Canadian Big Game Animals

Game is the term used for animals hunted for sport and/or food. In different parts of the world, types of game differ. Below is a list of Canada’s most popular big game animals.

  • Black Bear

The Black Bear inhabits heavily forested areas across Canada. They grow to between 1.5 – 1.8 meters (5 – 6 ft.) long and may weigh from 90 – 150 kg. (200 – 330 lb.) When meat or grubs are not available Black Bears will eat berries, fruit, and other plant material. Although they tend to shy away from humans, lack of readily available food can cause them to be scavengers. The range is not large, generally roaming a territory of no more than 36 sq. km. (14 sq. mi.)

black bear

  • Caribou

The woodland Caribou frequent the northern swampy forested habitats of Canada while the northern Caribou wander the Arctic tundra. These large animals move continuously and migrate in very large herds. Both male and female Caribou have large branching antlers that are irregular in shape with the females being smaller and more slender. Males can exceed 320 kg. (700 lb.) in weight and stand up to 1.4 meters (4.6 ft.) at the shoulder. Colours vary by season from brown in the summer to almost white in the northern reaches. Caribou eat grasses and low lying vegetation. They are known for consuming large quantities of lichen called reindeer moss that grows in the tundra region. Their large spreading hooves are well suited for stability on the soft mucky summer surface and the winter snow.

  • Cougar

The Cougar, also known as mountain lion or puma, may grow to 1.8 meters (6 ft.) long and weigh more than 91 kg. (200 lb.) They inhabit western Canada near higher elevations of forest. Cougarshunt at night and are typical of the cat family being excellent climbers and jumpers. Litters with one to five young are born two years apart.


  • Deer

Through intensive game management, the White-tailed Deer have become the most numerous large game animal in the country. A buck may weigh up to 213 kg. (470 lb.) and stand taller than 1.1 meters (3.5 ft.) at the shoulders. Bucks develop a pair of spiked antlers in the fall of their second year. The antlers are shed after the autumn mating ritual, usually between January and April, and a larger set is grown. The doe is antlerless and smaller. They give birth to fawns that are identifiable by the white spots on their reddish – brown coat.

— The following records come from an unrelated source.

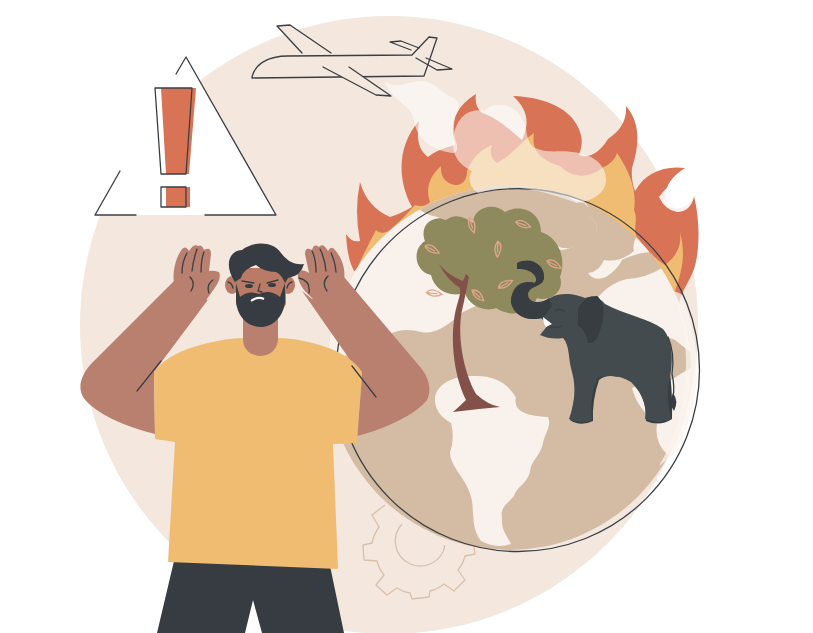
<!DOCTYPE html>
<html lang="en">
<head>
<meta charset="utf-8">
<title>Global warming alarm</title>
<style>
:root {
  --paper: #ffffff;
  --blush: #f3e7de;
  --ink: #363c41;
  --line: #3a3f44;
  --flame: #d97355;
  --amber: #efbc72;
  --land: #d4bba3;
  --sea: #f8f1ec;
  --leaf: #8f8a5e;
  --trunk: #84504a;
  --elephant: #444b4e;
  --elephant-dark: #373d41;
  --skin: #ba806f;
  --skin-face: #b97a66;
}
html, body { margin: 0; background: var(--paper); overflow: hidden; }
svg { display: block; width: 813px; height: 633px; }
.blush { fill: var(--blush); }
.paper { fill: var(--paper); }
.ink { fill: var(--ink); }
.flame { fill: var(--flame); }
.amber { fill: var(--amber); }
.land { fill: var(--land); }
.sea { fill: var(--sea); }
.leaf { fill: var(--leaf); }
.trunk { fill: var(--trunk); }
.elephant { fill: var(--elephant); }
.elephant-dark { fill: var(--elephant-dark); }
.skin { fill: var(--skin); }
.face { fill: var(--skin-face); }
.smoke { fill: #fff; opacity: .55; }
.stroke { fill: none; stroke: var(--line); stroke-width: 1.3; stroke-linecap: round; stroke-linejoin: round; }
.gear { fill: none; stroke: #d9c0ab; stroke-width: 1.3; stroke-linejoin: round; }
.leaflet { fill: none; stroke: #e2a78a; stroke-width: 1.3; }
</style>
</head>
<body>
<svg viewBox="0 0 813 633" role="img" aria-label="A worried man holds his head beside a burning globe with a tree and an elephant, a warning sign and a plane">
  <defs>
    <clipPath id="globe-clip"><circle cx="509" cy="368" r="182"/></clipPath>
    <path id="leaflet" class="leaflet" d="M-7-3Q0-7 7 4Q-3 5-7-3ZM-7-3L3 2"/>
  </defs>

  <circle class="blush" cx="389" cy="325" r="309"/>

  <g id="gear">
    <path class="gear" d="M385 505L372 515L379 527Q374 534 372 543L363 545L364 560L377 561Q379 569 384 575L376 585L387 595L397 588Q403 592 410 593L412 599L429 597L430 591Q438 589 444 584L454 591L465 580L458 570Q463 564 465 556L475 554L474 547"/>
    <path class="gear" d="M402 524A25 25 0 1 0 445 545"/>
  </g>

  <g id="fire">
    <path class="flame" d="M354 271Q347 258 346 234Q352 243 360 241Q354 211 360 182Q367 207 390 217Q400 214 412 207C398 182 396 147 419 121C416 140 419 150 428 157Q436 150 455 145C448 119 460 104 476 94Q474 106 482 113C496 117 513 132 522 140C531 121 526 108 513 96C545 97 573 109 580 132Q584 142 579 155C591 160 602 149 608 139C620 131 627 121 626 106C640 122 640 143 632 168Q631 181 635 191C645 173 664 165 685 168C669 178 661 192 668 206C682 212 690 205 694 196C701 224 699 254 694 269C689 283 681 291 679 304L660 300L520 215L390 262Z"/>
    <path class="paper" d="M659 197Q668 184 680 180Q673 196 694 197Q690 212 677 212Q665 210 659 197Z" opacity=".9"/>
    <path class="amber" d="M358 266Q366 249 376 230Q381 236 390 230Q404 218 415 205Q424 208 430 202C425 188 430 176 441 166Q440 182 455 185C462 186 467 180 467 171C473 157 480 150 492 145Q488 156 497 163C511 156 520 143 534 133C531 151 541 160 560 166C574 180 591 177 602 168Q615 162 617 153C630 172 637 191 634 210C639 221 632 229 637 237Q653 258 665 265C676 257 682 246 680 232C686 255 682 271 675 291L520 230Z"/>
  </g>

  <g id="globe">
    <circle class="land" cx="509" cy="368" r="182"/>
    <g clip-path="url(#globe-clip)" class="sea">
      <path d="M320 358Q354 356 371 350C383 333 402 326 421 332C434 335 448 326 463 312L520 285C528 264 543 245 563 250C579 247 584 238 596 233Q599 221 586 215Q590 209 586 203C575 199 563 194 560 187L590 184L637 236Q632 244 634 251Q620 263 604 260Q599 272 588 273Q594 282 606 277Q618 269 622 260Q636 253 650 252L662 268Q646 278 627 279C608 284 600 294 591 307L580 325L615 340L650 330L675 340L700 360L705 300L680 240L590 170L440 170L320 270Z"/>
      <path class="land" d="M417 207Q425 215 438 217Q443 232 470 235L550 238Q557 250 570 248Q584 244 595 236Q601 223 587 215Q591 208 584 203Q566 200 559 187L510 180L440 192Z"/>
      <path d="M435 397C438 383 454 375 477 376C495 376 509 384 516 398C513 411 526 416 548 417C552 426 545 433 543 443C540 457 531 460 530 472C527 484 516 487 514 496C507 504 500 507 502 518C501 531 508 537 511 544Q496 549 481 541C472 529 474 518 472 501C468 479 450 468 450 452Q455 439 451 423Q434 414 435 397Z"/>
      <path d="M632 388Q643 381 655 390L695 365L697 410L668 455Q654 443 657 424Q637 408 632 388Z"/>
    </g>
    <path d="M672 290Q686 320 686 366Q684 424 659 466L676 452Q697 410 697 369Q696 328 681 294Z" fill="#fbf4ef" opacity=".75"/>
    <circle class="stroke" cx="518" cy="370" r="181.5"/>
  </g>

  <g id="smoke">
    <path class="smoke" d="M385 82C401 90 409 80 423 81C438 84 442 94 452 97C460 101 461 107 455 116Q452 132 457 145Q458 154 452 153C432 150 417 139 414 121C412 104 394 104 385 82Z"/>
    <path class="smoke" d="M453 144C453 122 466 107 484 111C494 100 515 104 522 119C529 129 524 138 533 147C546 154 557 150 572 152C595 154 606 166 606 180C605 194 592 201 577 203C562 198 541 190 520 188Q495 188 478 193C470 187 467 179 472 171Q453 162 453 144Z"/>
  </g>

  <g id="tree">
    <path class="leaf" d="M473 223C473 208 493 201 505 212C521 203 541 212 541 232C558 237 567 258 560 277C565 292 550 302 537 298C531 314 511 318 496 308C483 313 468 304 465 293C448 298 434 289 431 275C414 271 412 249 425 241C419 226 432 214 446 220Q457 211 473 223Z"/>
    <path class="trunk" d="M439 264Q449 276 463 281L466 274L469 277Q466 292 463 306C456 332 463 371 476 394Q488 405 500 407Q476 409 453 412Q460 406 466 400C453 374 449 333 457 305Q461 293 460 288Q447 280 439 264Z"/>
    <use href="#leaflet" x="432" y="249"/>
    <use href="#leaflet" transform="translate(472 225) rotate(45)"/>
    <use href="#leaflet" transform="translate(523 224) rotate(-8)"/>
    <use href="#leaflet" transform="translate(498 249) rotate(65)"/>
    <use href="#leaflet" x="554" y="264"/>
    <use href="#leaflet" transform="translate(478 295) rotate(15)"/>
    <use href="#leaflet" transform="translate(434 293) rotate(-20)"/>
    <use href="#leaflet" transform="translate(505 284) rotate(-55)"/>
  </g>

  <g id="elephant">
    <path class="elephant-dark" d="M591 350L618 377Q606 374 599 380Q592 400 593 421Q580 427 570 420L578 380ZM628 375L665 350Q673 376 672 419Q660 427 646 421Q648 398 628 375Z"/>
    <path class="elephant" d="M517 265C529 256 545 264 544 278C543 288 530 283 528 292C525 304 540 306 550 298C563 291 577 295 585 298Q596 293 605 304C625 315 648 318 663 329C674 342 673 365 669 382Q666 399 671 419Q660 425 645 419Q648 399 631 382Q616 373 599 377C591 389 591 405 592 420Q581 425 569 419Q578 394 572 372C568 359 570 345 563 338Q551 340 540 335L548 325L541 318C527 322 513 315 511 302C511 288 520 279 534 283C541 279 534 267 517 268Z"/>
    <path class="elephant-dark" d="M517 263C531 256 545 265 544 278C542 288 530 285 528 294C528 304 542 304 549 298L552 306L543 318C527 322 513 315 511 302C511 289 522 279 535 283C539 279 533 268 517 269Z"/>
    <path class="elephant-dark" d="M578 309Q584 296 597 296C607 304 604 322 598 336Q594 344 588 343Q585 329 578 326Z"/>
    <path class="stroke" d="M555 311Q560 307 565 312M546 325Q554 329 562 326"/>
    <path d="M543 317L552 324L546 327Q543 323 543 317Z" fill="#fff"/>
    <path class="stroke" d="M668 337Q675 353 672 374Q675 387 673 397"/>
    <path class="ink" d="M673 393Q679 401 674 411Q668 404 673 393Z"/>
  </g>

  <g id="plane" class="stroke">
    <path d="M252 77C255 64 268 56 288 56L412 55L429 37L437 38L424 76L252 78Z"/>
    <path class="blush" d="M302 53L277 26L290 25L331 53"/>
    <path class="blush" d="M323 67L376 95L391 96L349 67"/>
    <path d="M411 50L390 42L401 41L419 48M416 58L437 70L452 69L426 58"/>
  </g>

  <g id="warning-sign">
    <path class="paper" d="M186 58L276 215L95 215Z"/>
    <path class="stroke" d="M176 74L186 57L276 215H205M136 215H95L120 171"/>
    <path class="flame" d="M161 88H196L189 174H166ZM166 187H190V207H166Z"/>
    <path class="stroke" d="M155 88H192L186 174H161ZM161 187H186V207H161Z"/>
  </g>

  <g id="man">
    <path class="ink" d="M174 561H329L344 633H262L253 600L245 633H157Z"/>
    <g id="arms" class="skin">
      <path d="M175 280L183 292L208 300L213 293L154 372L155 434C126 427 94 413 83 397C77 386 82 374 91 364Z"/>
      <path d="M344 277L337 292L312 299L302 291L362 377L357 436C388 428 416 414 427 400C432 390 429 378 421 368Z"/>
      <path d="M174 284C172 269 177 256 182 249Q186 245 189 251Q194 243 198 246Q202 244 204 250Q211 246 211 254L209 271Q213 270 219 272Q222 278 214 289L204 303L180 294Z"/>
      <path d="M344 281C346 267 341 257 335 250Q331 245 328 251Q323 242 319 247Q314 243 312 250Q305 246 305 254L309 273Q304 269 298 271Q296 279 304 290L315 301L338 293Z"/>
    </g>
    <path class="amber" d="M154 372C169 350 213 339 244 338H278C309 339 348 350 362 372L357 443L333 444L338 569L168 562L175 442L155 439Z"/>
    <path class="skin" d="M243 310H278V340Q276 355 260 356Q244 354 243 340Z"/>
    <path class="stroke" d="M161 361L137 391M352 366L376 397"/>
    <path class="stroke" d="M182 273Q182 262 187 253M192 271Q193 261 197 249M201 272Q201 260 204 252M190 277Q196 283 191 291M213 280Q206 285 209 293M336 272Q335 261 331 253M326 271Q325 259 320 249M316 272Q316 259 312 251M328 276Q321 283 327 291M299 278Q311 281 309 293"/>
    <g id="head">
      <ellipse class="face" cx="232" cy="285" rx="7" ry="9"/>
      <ellipse class="face" cx="288" cy="285" rx="7" ry="9"/>
      <path class="face" d="M236 268H286V304Q278 320 260 320Q242 319 236 304Z"/>
      <path class="ink" d="M236 283L240 297Q249 290 259 294Q270 289 280 297L285 283V302C283 318 272 327 261 327C247 327 237 316 236 301Z"/>
      <path class="ink" d="M235 282C225 268 227 251 242 250C253 241 273 241 281 253C289 263 296 265 304 264Q301 276 288 278L285 283Q282 275 276 272Q264 272 256 265Q243 269 241 278Z"/>
      <path d="M251 301Q258 296 264 299" fill="none" stroke="#fff" stroke-width="2"/>
      <path class="stroke" d="M242 281L254 283M267 283L278 280M260 284L258 291L262 292M228 282Q232 283 233 288M292 282Q288 283 287 288"/>
      <ellipse class="ink" cx="249" cy="286" rx="4" ry="2"/>
      <ellipse class="ink" cx="272" cy="285" rx="4" ry="2"/>
    </g>
  </g>
</svg>
</body>
</html>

Deer have a very keen sense of smell and generally travel into the wind unless pushed. A smaller member of the species, the Mule Deer, is found in western Canada.


  • Elk

The Elk or wapiti, is a member of the deer family found primarily in the lower Canadian Rockies. Bulls have massive antlers that may span more than 1.5 meters (5 ft.) They grow to 1.5 meters (5 ft.) at the shoulders and may weigh up to 350 kg. (770 lb.) Elkroam in herds moving from their summer habitat in the mountains to the valleys in the winter. During the fall mating season bulls often challenge each other and battle by locking horns until one falls and is forced to leave the herd. Occasionally both animals will permanently lock horns during the violent duel and perish.


  • Grizzly Bear

The Grizzly Bear is found in regions of western Canada where the mountain rivers provide them the salmon that form part of their diet. These large bears grow to 2.8 meters (9 ft.) in length in may weigh up to 410 kg. (900 lb.) In spite of their size and apparent clumsiness, bears can run up to 40 km (25 mi) per hour. The name Grizzly derives from the white tips on the brown fur. Except during mating season, bears are solitary animals roaming their own territory.


  • Moose

The Moose is the largest member of the deer family. It is a massive animal standing as tall as 2.3 meters (7.5 ft.) at the shoulders. Large bulls may weigh up to 825 kg. (1,820 lb.) with racks known to reach 2 meters (6.6 ft.) across. Hunting season generally begins after the rut in September when bulls may still answer a call. They are found primarily in moist woods and may wade into lakes to feed on aquatic plants, especially water lilies. It is unlawful to hunt moose while they are swimming. The cow gives birth to one, possibly two, and occasionally three calves in the spring.


Throughout the year wildlife viewing is possible in Canada wilderness where you can approach and observe many of these species up close in pristine natural environments.